In the latest study, researchers compared the DNA of 110,000 breast cancer patients against that of 90,000 healthy people.
They identified 352 variants that may increase the risk of the killer disease. It is not yet clear exactly how many genes these target, but the researchers have estimated it to be 191.
Of the newly-discovered genetic variants, a third predispose women towards developing hormone-responsive breast cancer.
This type of disease is found in four out of five breast cancer patients and occurs when cancer cells grow in response to the hormone estrogen.
Fifteen per cent of the genetic variants predispose women to the harder-to-treat type, called estrogen-receptor-negative breast cancer.
Study lead author Dr Alison Dunning said: ‘This incredible haul of newly-discovered breast cancer genes provides us with many more genes to work on, most of which have not been studied before.

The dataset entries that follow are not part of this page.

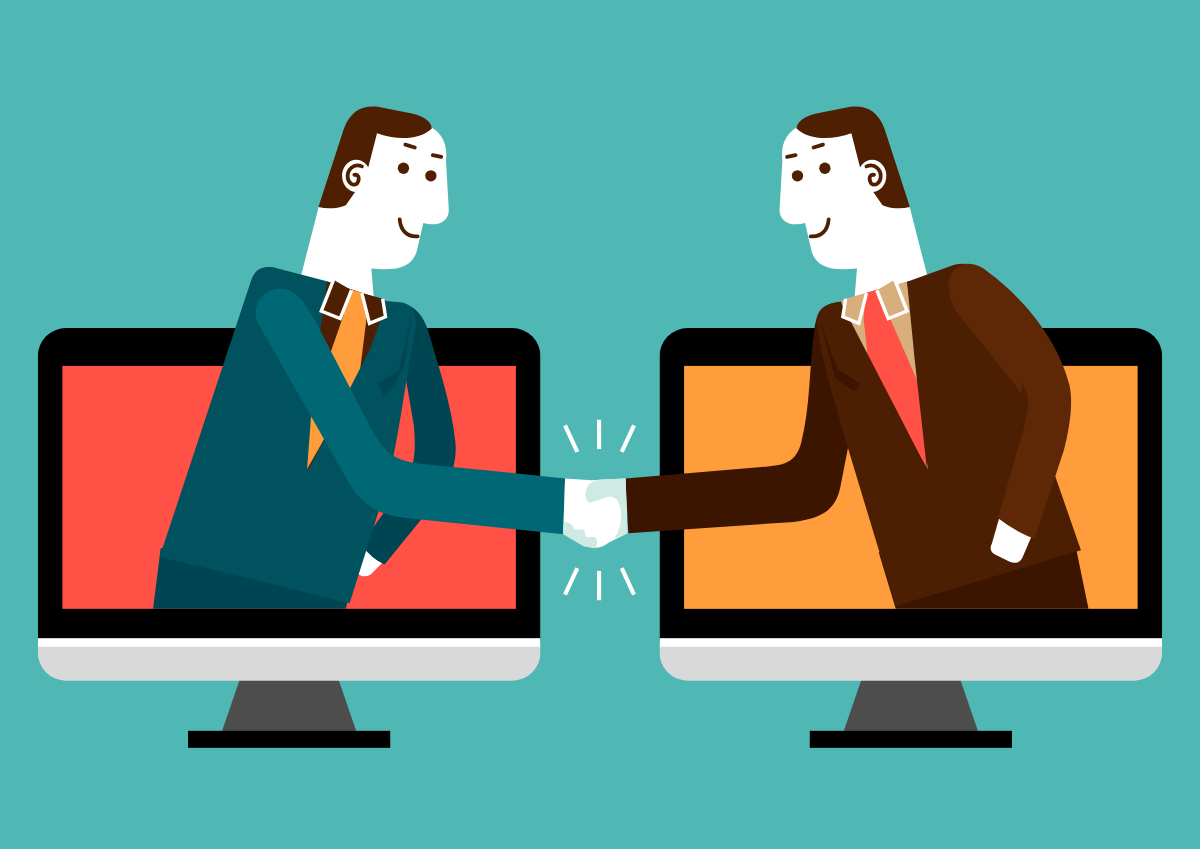
<!DOCTYPE html>
<html lang="en">
<head>
<meta charset="utf-8">
<meta name="viewport" content="width=1200">
<title>Online business handshake</title>
<style>
:root{
  --backdrop:#50b8b4; --black:#000; --white:#fff; --chin:#d9d9d9; --stand:#4d4d4d;
  --red:#ff5145; --orange:#ff9d3c; --tan:#d8ae7c;
  --teal:#00525f; --teal-light:#006775; --teal-dark:#004552;
  --brown:#4c1e02; --brown-light:#5e2706; --brown-dark:#3c1500;
  --hair:#4f1f02; --hand-shade:#cfe9e5;
}
*{margin:0;padding:0;box-sizing:border-box}
html,body{width:1200px;height:849px;overflow:hidden;background:var(--backdrop)}
.illustration{display:block;width:1200px;height:849px}
.bezel{fill:var(--black)} .rim{fill:var(--white)} .chin{fill:var(--chin)} .stand{fill:var(--stand)}
.skin{fill:var(--white)} .hair{fill:var(--hair)}
.ink{fill:none;stroke:var(--hair);stroke-width:2;stroke-linecap:round}
.collar{stroke:var(--white);stroke-width:1.8;stroke-linejoin:miter}
.rays{fill:none;stroke:var(--white);stroke-width:2.2}
.teal{fill:var(--teal)} .teal-light{fill:var(--teal-light)} .teal-dark{fill:var(--teal-dark)}
.brown{fill:var(--brown)} .brown-light{fill:var(--brown-light)} .brown-dark{fill:var(--brown-dark)}
.red{fill:var(--red)} .orange{fill:var(--orange)} .tan{fill:var(--tan)}
.hand-shade{fill:var(--hand-shade)}
</style>
</head>
<body>
<main>
<svg class="illustration" viewBox="0 0 635 449" preserveAspectRatio="none" role="img" aria-label="Two businessmen lean out of computer monitors and shake hands">
  <defs>
    <clipPath id="case-shape"><rect x="20" y="173.500" width="266" height="186.500" rx="15"/></clipPath>
    <g id="monitor">
      <path class="stand" d="M127 359H179L189 388H117Z"/>
      <rect class="bezel" x="99.500" y="386.500" width="107" height="9"/>
      <g clip-path="url(#case-shape)">
        <rect class="bezel" x="20" y="173" width="266" height="166"/>
        <rect class="rim" x="20" y="337.500" width="266" height="5"/>
        <rect class="chin" x="20" y="342" width="266" height="19"/>
      </g>
    </g>
    <g id="head">
      <path class="skin" d="M169 108L199 68L226 66C234 70 237 76 236 85L237.500 111C237.500 117 232 120 224 118L220.500 133C218 141 211 143.500 196.500 142L198 160L188 175L159 147Z"/>
      <path class="hair" d="M168.500 109.500L182 68C185.500 58.500 192 55.500 200 56.500L218 60C225 61.500 228.500 65 228.500 68C222 74.500 209 74 199.500 70.500L195 88L189 100L183 108.500C178 110.500 173 110.500 168.500 109.500Z"/>
      <ellipse class="skin" cx="188.500" cy="93" rx="7.500" ry="8.500"/>
      <path class="ink" d="M191.500 88C187 86 183.500 90 184 94C184.400 97 187 98.500 189 97M187.500 92.500C189.500 92 190.500 94 189.300 96.500"/>
      <circle class="hair" cx="213.500" cy="89" r="3"/>
      <circle class="hair" cx="228" cy="93" r="3"/>
      <path class="ink" d="M214.500 76.500L219.500 78M229 82L233.500 83"/>
      <path class="ink" d="M211.500 116C212 122 215.500 125.500 221 125"/>
    </g>
    <path id="collar-left" d="M176.500 148L170 164.500L180 168.500L186 153.500"/>
    <path id="collar-right" d="M191.500 155L195.500 171L204 167.500L202.500 158"/>
    <path id="rays" d="M299 225L305.500 239M317 222V237.500M335.500 225L329 239"/>
  </defs>

  <rect width="635" height="449" fill="var(--backdrop)"/>

  <g id="monitors">
    <use href="#monitor"/>
    <rect class="red" x="33" y="193.500" width="240" height="128.500"/>
    <use href="#monitor" x="329"/>
    <rect class="orange" x="362" y="193.500" width="240" height="128.500"/>
  </g>

  <g id="teal-suit-man">
    <path class="skin" d="M193 287L203 297L196 304Q192 306 189 303Q187 300 190 294Z"/>
    <path class="teal-dark" d="M210 160C220 161 224.500 167 227.500 178C232 194 239 214 241 234C242 245 238 256 230 266L203.500 298.500Q197 296 191 288L214 256C220 247 220 236 219 225L213 190Z"/>
    <use href="#head"/>
    <path class="teal-dark" d="M85 290L81 322H183L190 290Z"/>
    <path class="teal" d="M133 148C135 142 140 140 147 142L174 149L203 159L213 160C221 162 221 169 219 178C214 205 210 240 203 262L185 319L84.500 294.500Z"/>
    <path class="hair" d="M173 149L189 154L204 159L201 178L163 249L166 200Z"/>
    <path class="orange" d="M182 152L192 155L194 168L190 200L162.500 248L165 215L182 166Z"/>
    <path class="teal" d="M204 162L218 164L211 196L200 203L203 209L163 249L196 184Z"/>
    <path class="teal-dark" d="M218 166L211 196L200 203L203 209L209 203L214 193Z"/>
    <g class="hair collar"><use href="#collar-left"/><use href="#collar-right"/></g>
    <path class="teal-light" d="M136 170C133 158 142 151 151 153C159 155 163 163 168 172L196 226C203 239 208 243 220 245L299 253L298 282.500L215 274C199 272 192 267 185 256Z"/>
  </g>

  <g id="brown-suit-man">
    <use href="#head" transform="translate(650 0) scale(-1 1)"/>
    <path class="brown-dark" d="M443 160C435 161 432 166 431 174C428 195 429 214 424 234C421 245 415 246 403 247L331 253L332.500 282L420 276C437 274 443 268 445 256L453 215Z"/>
    <path class="brown-dark" d="M569 288L576 322H474L465 292Z"/>
    <path class="brown" d="M432 171C432 164 436 161 442 160L447 159L480 149L505 140C514 138 519 142 523 150L572 291L474 320.500L446 228C440 207 435 190 432 171Z"/>
    <path class="tan" d="M445 159L461 154L480 149L484 180L491 248L449 178Z"/>
    <path class="red" d="M458 155L468 152L470 166L487 205L490.500 247L460 196L457 169Z"/>
    <path class="brown" d="M480 149L491 147L496 200L490.500 248L484 190Z"/>
    <path class="brown" d="M445 160L490.500 248L452 207L455 203L443 195L438 162Z"/>
    <path class="brown-dark" d="M434 170L443 195L455 203L452 207L442 200Z"/>
    <g class="tan collar" transform="translate(650 0) scale(-1 1)"><use href="#collar-left"/><use href="#collar-right"/></g>
    <path class="skin" d="M529 273L547 281L541 295Q539 299 534 297L526 293Q523 291 525 287Z"/>
    <path class="brown-light" d="M502 151C502 139 514 136 523 144C542 158 560 180 566 204C568 214 566 226 563 238L547.500 285Q537 281 528 274L541 229C544 219 542 209 535 201L507 166Q502 160 502 151Z"/>
    <path class="brown" d="M541 203Q546 211 543 220L541 229L539 215Z"/>
  </g>

  <g id="handshake">
    <path class="skin" d="M299 253L313 254L331 253L332 282L322 287Q317 291 311 289L298 282Z"/>
    <path class="hand-shade" d="M311 257Q314 253 321 253.500L331 253L332 282L325 285C329 279 330 271 327 265Q324 261 318 264L312 266Q308 263 311 257Z"/>
    <path class="hand-shade" d="M298.500 276Q303 276 304 280L309 280L310 284L315 284Q317 287 315 290L309 289L298 282.500Z"/>
  </g>

  <g id="spark" class="rays">
    <use href="#rays"/>
    <use href="#rays" transform="translate(0 539.500) scale(1 -1)"/>
  </g>
</svg>
</main>
</body>
</html>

‘It will help us build up a much more detailed picture of how breast cancer arises and develops.
‘But the sheer number of genes now known to play a role emphasises how complex the disease is.’
In the majority of cases, the genetic change affected gene expression rather than altering the type of protein itself.
For instance, nine different variants regulate the same gene, the Estrogen Receptor (ESR1) gene.
Many other variants affect places in the DNA where the estrogen receptor protein binds, and, in turn regulates other genes.
This highlights the importance of the ESR1 gene and its protein product, the estrogen receptor, in breast cancer development.
While each genetic variant only increases the risk of developing breast cancer by a very small amount, the researchers say that added together, these will allow them to ‘fine tune’ genetic testing and give women a much clearer picture of their genetic risk.
This will then allow doctors and clinicians to provide advice on the best strategy for reducing their risk and preventing onset of the disease.
Co-author Dr Laura Fachal, from the Wellcome Sanger Institute in Cambridge, said: ‘We know from previous studies that variants across our DNA contribute towards breast cancer risk, but only rarely have scientists have been able to identify exactly which genes are involved.
‘We need this information as it gives us a better clue to what is driving the disease and hence how we might treat or even prevent it.’
The results, published today in the journal Nature Genetics, provide the most comprehensive map of breast cancer risk variants to date.
Source: Read Full Article